Host Garrison Keillor answers your questions about life, love, writing, authors, and of course, A Prairie Home Companion.
Send GK Your Question »
Dear Mr. Keillor, I attended
June 9, 2006 |
Dear Mr. Keillor,
I attended a screening of the PHC film tonight (as part of the Seattle International Film Festival) and it was a wild success, met with laughter, tears and applause. What a poignant, bittersweet reflection on how everything must end, and all we can do is be there for each other. I went in expecting to just see a movie about a radio show, and came out taking serious stock in how I'm spending (or wasting) my blip of time on this earth. Mr. Altman and yourself have created a gem of a film that is destined to become a classic, and I hope you are proud of this remarkable diamond in your career. Great performances all around as well—not the least of which from yourself! You have a stoic, natural acting ability and wonderful presence on screen, and I hope there's an occasion to see it again in the future. Congratulations and thank you for doing this movie.
Glad you enjoyed the flick, Billy D. You would've enjoyed the New York premiere on Sunday night at the Directors Guild theater on West 57th Street. A red carpet along the sidewalk, lined by thirty photogs and some TV cameras and radio reporters, so you walked from the limo up the line, people yelling at you, "This way! This way! To your right! Down here!" and you try to smile in a stoical way, as your wife clings to you as a branch in the storm, and then you look back and there is Virginia Madsen who is doing a real star turn in a red dress that is as low-cut as New York law permits, and the photographers are going bananas. And Lindsay Lohan behind her, who is similarly decked out, and Meryl Streep, and Kevin Kline. Had I walked up the sidewalk from Sixth Avenue, nobody would've paid any attention. But you walk on the red carpet (which is guarded by a man with a shaved head) and that makes you a star. And afterward the carpet is rolled up and we all become pedestrians ag ain.

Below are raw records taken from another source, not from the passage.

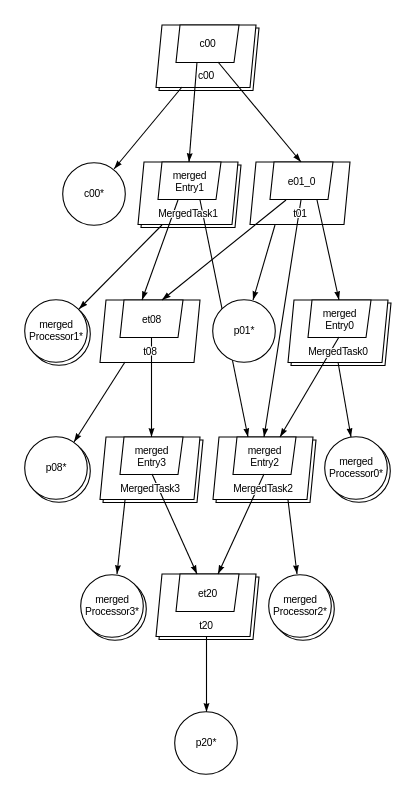
<!DOCTYPE html>
<html lang="en">
<head>
<meta charset="utf-8">
<title>Layered task model</title>
<style>
:root { --ink: #000; --paper: #fff; }
* { box-sizing: border-box; }
html, body { margin: 0; background: var(--paper); }
.diagram {
  position: relative; width: 413px; height: 801px; overflow: hidden;
  background: var(--paper); color: var(--ink);
  font: 10.3px/12px "Liberation Sans", Arial, sans-serif;
  letter-spacing: -0.2px;
}
.defs { position: absolute; width: 0; height: 0; }
.outline { fill: var(--paper); stroke: var(--ink); stroke-width: 1.1; }
.task, .processor { position: absolute; left: var(--x); top: var(--y); }
.task { width: 100px; height: 63px; }
.processor {
  width: 62px; height: 62px; margin: -31px 0 0 -31px;
  display: flex; align-items: center; justify-content: center;
}
.task svg, .processor svg { position: absolute; left: 0; top: 0; width: 100%; height: 100%; overflow: visible; }
.label {
  position: relative; z-index: 2; display: flex; align-items: center; justify-content: center;
  white-space: pre; text-align: center;
  text-shadow: 1px 0 var(--paper), -1px 0 var(--paper), 0 1px var(--paper), 0 -1px var(--paper),
    1px 1px var(--paper), -1px -1px var(--paper), 1px -1px var(--paper), -1px 1px var(--paper);
}
.task .entry { height: 39px; padding: 1px 0 0 3px; }
.task .name { padding-top: 7px; }
.task.root .label { top: -1px; }
.edges { position: absolute; left: 0; top: 0; width: 413px; height: 801px; }
.edges line { stroke: var(--ink); stroke-width: 1.1; marker-end: url(#arrow); }
.arrow { fill: var(--ink); }
</style>
</head>
<body>
<main class="diagram">
  <svg class="defs" aria-hidden="true">
    <defs>
      <polygon id="sheet" points="6,0 100,0 94,62.5 0,62.5"/>
      <g id="task-single" class="outline">
        <use href="#sheet"/>
        <polygon points="24,0 83,0 78,37.5 20,37.5"/>
      </g>
      <g id="task-multi" class="outline">
        <use href="#sheet" x="3" y="3"/>
        <use href="#task-single"/>
      </g>
      <circle id="cpu-single" class="outline" cx="31" cy="31" r="31.3"/>
      <g id="cpu-multi">
        <use href="#cpu-single" x="3" y="3"/>
        <use href="#cpu-single"/>
      </g>
      <marker id="arrow" markerUnits="userSpaceOnUse" markerWidth="10" markerHeight="8" refX="9" refY="4" orient="auto">
        <path class="arrow" d="M0 1 L9 4 L0 7 L1 4 Z"/>
      </marker>
    </defs>
  </svg>

  <div class="task root" style="--x:156px;--y:25px"><svg><use href="#task-multi"/></svg><span class="label entry">c00</span><span class="label name">c00</span></div>
  <div class="task" style="--x:138px;--y:162px"><svg><use href="#task-multi"/></svg><span class="label entry">merged&#10;Entry1</span><span class="label name">MergedTask1</span></div>
  <div class="task" style="--x:250px;--y:162px"><svg><use href="#task-single"/></svg><span class="label entry">e01_0</span><span class="label name">t01</span></div>
  <div class="task" style="--x:100px;--y:300px"><svg><use href="#task-single"/></svg><span class="label entry">et08</span><span class="label name">t08</span></div>
  <div class="task" style="--x:288px;--y:300px"><svg><use href="#task-multi"/></svg><span class="label entry">merged&#10;Entry0</span><span class="label name">MergedTask0</span></div>
  <div class="task" style="--x:100px;--y:437px"><svg><use href="#task-multi"/></svg><span class="label entry">merged&#10;Entry3</span><span class="label name">MergedTask3</span></div>
  <div class="task" style="--x:213px;--y:437px"><svg><use href="#task-multi"/></svg><span class="label entry">merged&#10;Entry2</span><span class="label name">MergedTask2</span></div>
  <div class="task" style="--x:156px;--y:574px"><svg><use href="#task-multi"/></svg><span class="label entry">et20</span><span class="label name">t20</span></div>

  <svg class="edges" viewBox="0 0 413 801" aria-hidden="true">
    <line x1="182" y1="87" x2="114" y2="169"/>
    <line x1="197" y1="62" x2="189" y2="162"/>
    <line x1="218" y1="62" x2="301" y2="162"/>
    <line x1="162" y1="225" x2="79" y2="309"/>
    <line x1="178" y1="200" x2="142" y2="300"/>
    <line x1="200" y1="200" x2="248" y2="437"/>
    <line x1="286" y1="200" x2="162" y2="300"/>
    <line x1="301" y1="200" x2="264" y2="437"/>
    <line x1="317" y1="200" x2="339" y2="300"/>
    <line x1="275" y1="225" x2="253" y2="300"/>
    <line x1="125" y1="362" x2="74" y2="442"/>
    <line x1="151.5" y1="337" x2="151.5" y2="437"/>
    <line x1="339" y1="337" x2="280" y2="437"/>
    <line x1="338" y1="362" x2="351" y2="437"/>
    <line x1="152" y1="474" x2="197" y2="574"/>
    <line x1="125" y1="500" x2="117" y2="574"/>
    <line x1="264" y1="474" x2="218" y2="574"/>
    <line x1="288" y1="500" x2="297" y2="574"/>
    <line x1="206.5" y1="637" x2="206.5" y2="712"/>
  </svg>

  <div class="processor" style="--x:94px;--y:194px"><svg><use href="#cpu-single"/></svg><span class="label">c00*</span></div>
  <div class="processor" style="--x:56px;--y:331px"><svg><use href="#cpu-multi"/></svg><span class="label">merged&#10;Processor1*</span></div>
  <div class="processor" style="--x:244px;--y:331px"><svg><use href="#cpu-single"/></svg><span class="label">p01*</span></div>
  <div class="processor" style="--x:56px;--y:468px"><svg><use href="#cpu-multi"/></svg><span class="label">p08*</span></div>
  <div class="processor" style="--x:356px;--y:468px"><svg><use href="#cpu-multi"/></svg><span class="label">merged&#10;Processor0*</span></div>
  <div class="processor" style="--x:112px;--y:606px"><svg><use href="#cpu-multi"/></svg><span class="label">merged&#10;Processor3*</span></div>
  <div class="processor" style="--x:300px;--y:606px"><svg><use href="#cpu-multi"/></svg><span class="label">merged&#10;Processor2*</span></div>
  <div class="processor" style="--x:206px;--y:743px"><svg><use href="#cpu-single"/></svg><span class="label">p20*</span></div>
</main>
</body>
</html>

T hat's the lesson of life. All I can say is, it's different to experience this at the age of 63 than to grow up with it, as Miss Lohan has. So postpone your stardom, I say.